Participants were randomly assigned to one of two versions of the problem. In the â€œhardâ€ version, the cost involved was pretty high (it might cost $1,500 to fix the car). In the â€œeasyâ€ version, the cost was low ($150). After explaining how they would solve the problem, people were subjected to intelligence tests.
Hereâ€™s the remarkable result: When rich people and poor people were assigned to the easy version of the financial problem, they performed about the same on the intelligence tests. But when they were assigned to the hard version, with its larger financial stakes, poor people did a lot worse on the intelligence tests, and rich people looked much smarter.
Was this a result of some kind of â€œmath anxietyâ€ on the part of the poor? Evidently not. Mullainathan and Shafir conducted a second experiment in which they began not with a financial problem but with arithmetic questions, using the same sets of numbers as in the first experiment. In this version of the experiment, greater difficulty in the initial question didnâ€™t produce differences between rich and poor on subsequent intelligence tests.
Whatâ€™s going on here? Mullainathan and Shafir have a straightforward answer. If you are poor and you are trying to manage a hard financial situation, your mental resources will be strained, and you are less likely to perform well on other tasks.
Letâ€™s say you want to reduce poverty. We have two traditional understandings of poverty. The first presumes people are rational. They are pursuing their goals effectively and donâ€™t need much help in changing their behavior. The second presumes that the poor are afflicted by cultural or psychological dysfunctions that sometimes lead them to behave in shortsighted ways. Neither of these theories has produced much in the way of effective policies.

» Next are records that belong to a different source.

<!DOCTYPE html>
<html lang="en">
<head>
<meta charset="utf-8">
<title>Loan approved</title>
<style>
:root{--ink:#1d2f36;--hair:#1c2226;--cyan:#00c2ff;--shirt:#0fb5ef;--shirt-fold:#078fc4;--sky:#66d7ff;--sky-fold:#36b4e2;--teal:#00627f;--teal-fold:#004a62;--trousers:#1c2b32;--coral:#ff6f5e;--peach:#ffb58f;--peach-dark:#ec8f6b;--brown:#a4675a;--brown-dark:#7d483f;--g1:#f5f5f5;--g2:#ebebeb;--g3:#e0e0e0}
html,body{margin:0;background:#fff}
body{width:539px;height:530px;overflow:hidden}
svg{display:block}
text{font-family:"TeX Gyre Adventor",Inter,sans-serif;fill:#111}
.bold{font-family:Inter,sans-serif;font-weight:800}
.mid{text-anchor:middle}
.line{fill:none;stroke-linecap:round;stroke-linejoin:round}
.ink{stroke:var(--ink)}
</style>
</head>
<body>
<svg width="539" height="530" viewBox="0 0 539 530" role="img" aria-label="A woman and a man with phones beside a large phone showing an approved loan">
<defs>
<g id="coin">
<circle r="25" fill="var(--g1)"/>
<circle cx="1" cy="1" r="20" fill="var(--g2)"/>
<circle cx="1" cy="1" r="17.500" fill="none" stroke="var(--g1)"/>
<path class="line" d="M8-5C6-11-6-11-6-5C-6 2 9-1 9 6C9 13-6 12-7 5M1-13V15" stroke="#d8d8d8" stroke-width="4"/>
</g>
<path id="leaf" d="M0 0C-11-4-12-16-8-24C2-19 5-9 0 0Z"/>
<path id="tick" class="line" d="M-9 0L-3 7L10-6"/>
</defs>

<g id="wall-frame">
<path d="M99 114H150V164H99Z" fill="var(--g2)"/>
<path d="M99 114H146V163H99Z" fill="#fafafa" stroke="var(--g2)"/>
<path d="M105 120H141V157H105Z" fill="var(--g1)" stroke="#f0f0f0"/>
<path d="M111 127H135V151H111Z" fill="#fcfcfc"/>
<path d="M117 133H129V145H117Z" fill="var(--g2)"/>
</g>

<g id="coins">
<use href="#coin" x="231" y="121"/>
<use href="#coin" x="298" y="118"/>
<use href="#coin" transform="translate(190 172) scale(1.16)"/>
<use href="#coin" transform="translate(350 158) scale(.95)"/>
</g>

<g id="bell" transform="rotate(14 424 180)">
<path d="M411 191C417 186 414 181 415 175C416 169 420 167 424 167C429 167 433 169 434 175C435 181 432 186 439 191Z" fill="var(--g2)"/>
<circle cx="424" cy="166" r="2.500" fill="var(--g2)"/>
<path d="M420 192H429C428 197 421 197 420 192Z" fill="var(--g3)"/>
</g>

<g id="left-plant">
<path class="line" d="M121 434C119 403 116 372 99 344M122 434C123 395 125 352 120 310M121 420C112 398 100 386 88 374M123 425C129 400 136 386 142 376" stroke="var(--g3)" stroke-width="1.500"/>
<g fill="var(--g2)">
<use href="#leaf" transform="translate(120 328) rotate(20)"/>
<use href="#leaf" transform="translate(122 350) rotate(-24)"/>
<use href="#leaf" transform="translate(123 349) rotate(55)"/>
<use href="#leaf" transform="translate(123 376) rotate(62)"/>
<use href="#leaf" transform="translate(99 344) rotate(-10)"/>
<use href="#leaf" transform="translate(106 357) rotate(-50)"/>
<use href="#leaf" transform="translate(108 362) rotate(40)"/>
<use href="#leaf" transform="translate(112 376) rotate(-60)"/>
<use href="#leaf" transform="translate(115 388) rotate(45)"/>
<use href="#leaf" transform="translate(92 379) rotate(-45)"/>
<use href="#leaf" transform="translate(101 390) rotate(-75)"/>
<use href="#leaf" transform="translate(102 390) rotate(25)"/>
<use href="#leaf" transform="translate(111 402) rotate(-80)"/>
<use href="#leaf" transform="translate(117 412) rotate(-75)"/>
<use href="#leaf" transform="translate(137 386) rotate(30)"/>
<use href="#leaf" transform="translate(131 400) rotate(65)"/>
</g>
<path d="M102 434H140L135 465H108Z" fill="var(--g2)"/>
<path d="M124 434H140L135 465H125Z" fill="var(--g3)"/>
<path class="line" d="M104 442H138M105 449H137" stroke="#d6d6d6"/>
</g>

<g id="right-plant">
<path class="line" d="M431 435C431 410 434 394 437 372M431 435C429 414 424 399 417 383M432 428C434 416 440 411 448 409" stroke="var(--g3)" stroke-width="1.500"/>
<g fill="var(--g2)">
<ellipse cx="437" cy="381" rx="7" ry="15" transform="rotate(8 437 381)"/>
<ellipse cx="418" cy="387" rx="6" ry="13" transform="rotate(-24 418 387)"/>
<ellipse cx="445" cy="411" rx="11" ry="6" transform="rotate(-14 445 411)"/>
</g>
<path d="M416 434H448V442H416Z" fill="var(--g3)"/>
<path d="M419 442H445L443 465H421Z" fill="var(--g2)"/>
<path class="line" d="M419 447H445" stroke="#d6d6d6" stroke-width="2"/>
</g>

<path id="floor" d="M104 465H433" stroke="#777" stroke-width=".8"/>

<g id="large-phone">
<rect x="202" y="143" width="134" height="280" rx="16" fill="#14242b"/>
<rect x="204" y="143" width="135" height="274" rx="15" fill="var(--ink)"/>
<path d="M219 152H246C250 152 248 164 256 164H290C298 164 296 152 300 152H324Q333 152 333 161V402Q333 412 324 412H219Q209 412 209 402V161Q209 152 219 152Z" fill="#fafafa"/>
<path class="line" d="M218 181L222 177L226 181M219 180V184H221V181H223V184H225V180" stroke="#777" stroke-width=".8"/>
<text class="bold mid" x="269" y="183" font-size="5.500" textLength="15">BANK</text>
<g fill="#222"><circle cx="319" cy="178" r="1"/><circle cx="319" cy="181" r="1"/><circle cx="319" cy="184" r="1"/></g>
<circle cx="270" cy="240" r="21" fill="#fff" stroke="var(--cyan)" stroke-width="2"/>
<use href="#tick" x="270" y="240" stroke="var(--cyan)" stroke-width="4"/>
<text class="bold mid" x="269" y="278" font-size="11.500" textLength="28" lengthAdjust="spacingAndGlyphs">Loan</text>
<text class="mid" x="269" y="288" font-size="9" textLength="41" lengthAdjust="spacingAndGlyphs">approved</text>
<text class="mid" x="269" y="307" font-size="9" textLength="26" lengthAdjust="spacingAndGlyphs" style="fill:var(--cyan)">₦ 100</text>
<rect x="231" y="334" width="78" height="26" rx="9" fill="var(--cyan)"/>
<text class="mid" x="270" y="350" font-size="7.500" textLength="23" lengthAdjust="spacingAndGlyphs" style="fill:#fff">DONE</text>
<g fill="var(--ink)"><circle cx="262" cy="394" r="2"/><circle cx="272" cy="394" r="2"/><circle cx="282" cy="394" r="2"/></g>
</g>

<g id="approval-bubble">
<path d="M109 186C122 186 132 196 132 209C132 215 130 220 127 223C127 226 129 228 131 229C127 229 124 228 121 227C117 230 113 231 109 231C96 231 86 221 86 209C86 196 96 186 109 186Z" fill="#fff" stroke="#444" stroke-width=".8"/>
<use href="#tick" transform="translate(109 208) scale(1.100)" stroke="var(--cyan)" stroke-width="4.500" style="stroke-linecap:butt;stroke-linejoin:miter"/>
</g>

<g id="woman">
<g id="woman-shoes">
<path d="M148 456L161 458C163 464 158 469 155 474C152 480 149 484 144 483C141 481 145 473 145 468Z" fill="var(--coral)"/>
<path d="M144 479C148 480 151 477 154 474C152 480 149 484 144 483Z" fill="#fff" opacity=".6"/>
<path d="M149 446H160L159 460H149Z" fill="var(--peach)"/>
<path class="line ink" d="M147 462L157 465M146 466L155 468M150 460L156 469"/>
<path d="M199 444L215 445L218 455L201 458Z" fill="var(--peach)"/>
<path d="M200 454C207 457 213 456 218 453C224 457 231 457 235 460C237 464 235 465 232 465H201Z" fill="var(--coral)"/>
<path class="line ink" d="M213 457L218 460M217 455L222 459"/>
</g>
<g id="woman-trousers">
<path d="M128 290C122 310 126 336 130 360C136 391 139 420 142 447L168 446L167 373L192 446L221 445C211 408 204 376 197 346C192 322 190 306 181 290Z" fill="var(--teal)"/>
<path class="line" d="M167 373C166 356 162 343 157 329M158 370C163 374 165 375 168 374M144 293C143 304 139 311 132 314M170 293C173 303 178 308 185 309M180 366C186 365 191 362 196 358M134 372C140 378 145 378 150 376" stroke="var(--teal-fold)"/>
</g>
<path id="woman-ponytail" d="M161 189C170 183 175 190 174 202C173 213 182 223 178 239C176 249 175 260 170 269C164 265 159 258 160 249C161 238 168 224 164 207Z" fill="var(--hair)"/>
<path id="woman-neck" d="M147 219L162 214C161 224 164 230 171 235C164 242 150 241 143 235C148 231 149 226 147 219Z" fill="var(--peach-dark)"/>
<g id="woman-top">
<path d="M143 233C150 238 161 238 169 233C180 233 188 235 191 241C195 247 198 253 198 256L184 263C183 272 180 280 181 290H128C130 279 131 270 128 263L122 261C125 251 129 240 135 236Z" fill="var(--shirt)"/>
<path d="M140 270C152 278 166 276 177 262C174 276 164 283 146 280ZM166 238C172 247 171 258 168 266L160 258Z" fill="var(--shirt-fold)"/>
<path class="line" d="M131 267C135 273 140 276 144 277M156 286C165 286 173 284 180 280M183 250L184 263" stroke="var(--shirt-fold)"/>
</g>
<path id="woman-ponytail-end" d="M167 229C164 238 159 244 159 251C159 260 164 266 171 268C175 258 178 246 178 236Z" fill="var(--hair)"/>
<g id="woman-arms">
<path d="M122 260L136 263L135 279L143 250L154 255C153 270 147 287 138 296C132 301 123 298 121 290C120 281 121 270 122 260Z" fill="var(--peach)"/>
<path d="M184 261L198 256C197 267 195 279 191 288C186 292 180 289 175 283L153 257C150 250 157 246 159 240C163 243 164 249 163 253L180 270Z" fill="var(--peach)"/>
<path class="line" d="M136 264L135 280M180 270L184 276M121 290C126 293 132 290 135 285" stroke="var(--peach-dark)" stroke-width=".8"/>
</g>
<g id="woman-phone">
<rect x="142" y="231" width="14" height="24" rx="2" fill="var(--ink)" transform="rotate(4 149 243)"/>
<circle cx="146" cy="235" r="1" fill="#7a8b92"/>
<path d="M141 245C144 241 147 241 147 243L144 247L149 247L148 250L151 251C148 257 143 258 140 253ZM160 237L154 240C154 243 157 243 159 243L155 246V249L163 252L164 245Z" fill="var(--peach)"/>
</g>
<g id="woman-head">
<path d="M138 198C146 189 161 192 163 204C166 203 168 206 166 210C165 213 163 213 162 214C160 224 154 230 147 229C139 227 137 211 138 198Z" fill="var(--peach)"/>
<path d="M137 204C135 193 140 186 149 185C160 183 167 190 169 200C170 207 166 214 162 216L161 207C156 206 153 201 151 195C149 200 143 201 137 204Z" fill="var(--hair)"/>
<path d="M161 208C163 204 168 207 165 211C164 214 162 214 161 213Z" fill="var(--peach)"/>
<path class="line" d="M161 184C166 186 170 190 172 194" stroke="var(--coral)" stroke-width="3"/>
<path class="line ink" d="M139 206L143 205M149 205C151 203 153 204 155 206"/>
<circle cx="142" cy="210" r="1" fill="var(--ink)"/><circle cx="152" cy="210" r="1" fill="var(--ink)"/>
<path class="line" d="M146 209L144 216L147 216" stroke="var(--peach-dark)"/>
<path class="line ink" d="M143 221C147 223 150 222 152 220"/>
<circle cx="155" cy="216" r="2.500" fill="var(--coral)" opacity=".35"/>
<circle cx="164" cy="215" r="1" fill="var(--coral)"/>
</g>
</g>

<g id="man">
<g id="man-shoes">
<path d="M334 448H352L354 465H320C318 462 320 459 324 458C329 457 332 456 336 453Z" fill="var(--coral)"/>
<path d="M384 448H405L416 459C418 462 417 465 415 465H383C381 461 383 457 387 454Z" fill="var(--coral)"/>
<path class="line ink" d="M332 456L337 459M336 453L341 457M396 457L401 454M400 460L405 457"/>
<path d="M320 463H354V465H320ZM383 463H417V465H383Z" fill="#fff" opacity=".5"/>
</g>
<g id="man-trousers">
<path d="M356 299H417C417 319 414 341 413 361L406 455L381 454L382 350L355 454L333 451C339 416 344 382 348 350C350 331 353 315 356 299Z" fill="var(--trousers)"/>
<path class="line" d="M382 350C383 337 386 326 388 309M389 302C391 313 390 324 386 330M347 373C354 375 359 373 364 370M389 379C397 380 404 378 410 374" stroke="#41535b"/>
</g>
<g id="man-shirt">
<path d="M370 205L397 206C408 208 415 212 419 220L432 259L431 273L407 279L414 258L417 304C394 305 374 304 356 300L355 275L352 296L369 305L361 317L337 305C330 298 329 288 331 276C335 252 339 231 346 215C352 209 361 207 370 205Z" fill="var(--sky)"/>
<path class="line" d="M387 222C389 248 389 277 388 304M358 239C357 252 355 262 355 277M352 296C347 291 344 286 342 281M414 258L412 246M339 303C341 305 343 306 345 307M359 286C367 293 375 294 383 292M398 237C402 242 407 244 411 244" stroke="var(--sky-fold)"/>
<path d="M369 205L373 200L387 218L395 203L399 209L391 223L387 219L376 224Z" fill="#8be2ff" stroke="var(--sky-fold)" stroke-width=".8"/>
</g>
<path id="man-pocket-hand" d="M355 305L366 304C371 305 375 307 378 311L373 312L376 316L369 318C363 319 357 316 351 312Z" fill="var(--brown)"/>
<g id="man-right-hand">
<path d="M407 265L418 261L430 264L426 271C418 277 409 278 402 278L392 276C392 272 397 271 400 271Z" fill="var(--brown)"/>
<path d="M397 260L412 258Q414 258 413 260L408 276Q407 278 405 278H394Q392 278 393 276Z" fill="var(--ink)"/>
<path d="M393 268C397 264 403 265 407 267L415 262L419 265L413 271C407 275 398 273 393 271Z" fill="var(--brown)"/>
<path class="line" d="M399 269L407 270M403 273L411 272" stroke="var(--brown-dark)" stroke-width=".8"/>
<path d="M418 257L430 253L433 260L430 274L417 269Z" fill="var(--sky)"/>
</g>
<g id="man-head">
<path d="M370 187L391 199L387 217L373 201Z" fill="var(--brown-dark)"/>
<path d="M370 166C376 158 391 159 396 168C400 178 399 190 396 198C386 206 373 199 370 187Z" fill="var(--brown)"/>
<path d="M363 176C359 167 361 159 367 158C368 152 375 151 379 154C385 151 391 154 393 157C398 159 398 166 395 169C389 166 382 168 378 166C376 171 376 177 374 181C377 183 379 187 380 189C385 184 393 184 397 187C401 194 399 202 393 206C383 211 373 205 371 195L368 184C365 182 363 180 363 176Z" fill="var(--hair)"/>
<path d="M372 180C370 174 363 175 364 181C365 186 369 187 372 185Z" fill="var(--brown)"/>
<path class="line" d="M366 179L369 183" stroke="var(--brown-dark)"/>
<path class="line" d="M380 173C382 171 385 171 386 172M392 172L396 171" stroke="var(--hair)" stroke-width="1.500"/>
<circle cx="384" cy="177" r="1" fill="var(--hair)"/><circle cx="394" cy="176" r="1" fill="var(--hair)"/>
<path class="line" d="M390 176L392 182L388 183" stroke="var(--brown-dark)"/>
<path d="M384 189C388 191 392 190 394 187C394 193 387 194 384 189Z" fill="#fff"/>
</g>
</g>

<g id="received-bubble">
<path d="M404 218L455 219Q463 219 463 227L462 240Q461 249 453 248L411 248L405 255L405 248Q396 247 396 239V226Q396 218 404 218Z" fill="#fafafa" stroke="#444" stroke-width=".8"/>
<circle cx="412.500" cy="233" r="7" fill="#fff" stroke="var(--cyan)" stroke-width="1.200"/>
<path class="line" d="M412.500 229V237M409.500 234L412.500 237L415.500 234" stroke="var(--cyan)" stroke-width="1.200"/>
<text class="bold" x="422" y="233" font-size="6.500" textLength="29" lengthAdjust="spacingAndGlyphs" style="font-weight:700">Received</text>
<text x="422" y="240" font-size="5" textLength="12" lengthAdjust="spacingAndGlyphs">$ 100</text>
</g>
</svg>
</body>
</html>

Eldar Shafir of Princeton and Sendhil Mullainathan of Harvard have recently, with federal help, been exploring a third theory, that scarcity produces its own cognitive traits.
A quick question: What is the starting taxi fare in your city? If you are like most upper-middle-class people, you donâ€™t know. If you are like many struggling people, you do know. Poorer people have to think hard about a million things that affluent people donâ€™t. They have to make complicated trade-offs when buying a carton of milk: If I buy milk, I canâ€™t afford orange juice. They have to decide which utility not to pay.
These questions impose enormous cognitive demands. The brain has limited capacities. If you increase demands on one sort of question, it performs less well on other sorts of questions.
Shafir and Mullainathan gave batteries of tests to Indian sugar farmers. After they sell their harvest, they live in relative prosperity. During this season, the farmers do well on the I.Q. and other tests. But before the harvest, they live amid scarcity and have to think hard about a thousand daily decisions. During these seasons, these same farmers do much worse on the tests. They appear to have lower I.Q.â€™s. They have more trouble controlling their attention. They are more shortsighted. Scarcity creates its own psychology.
Princeton students donâ€™t usually face extreme financial scarcity, but they do face time scarcity. In one game, they had to answer questions in a series of timed rounds, but they could borrow time from future rounds. When they were scrambling amid time scarcity, they were quick to borrow time, and they were nearly oblivious to the usurious interest rates the game organizers were charging. These brilliant Princeton kids were rushing to the equivalent of payday lenders, to their own long-term detriment.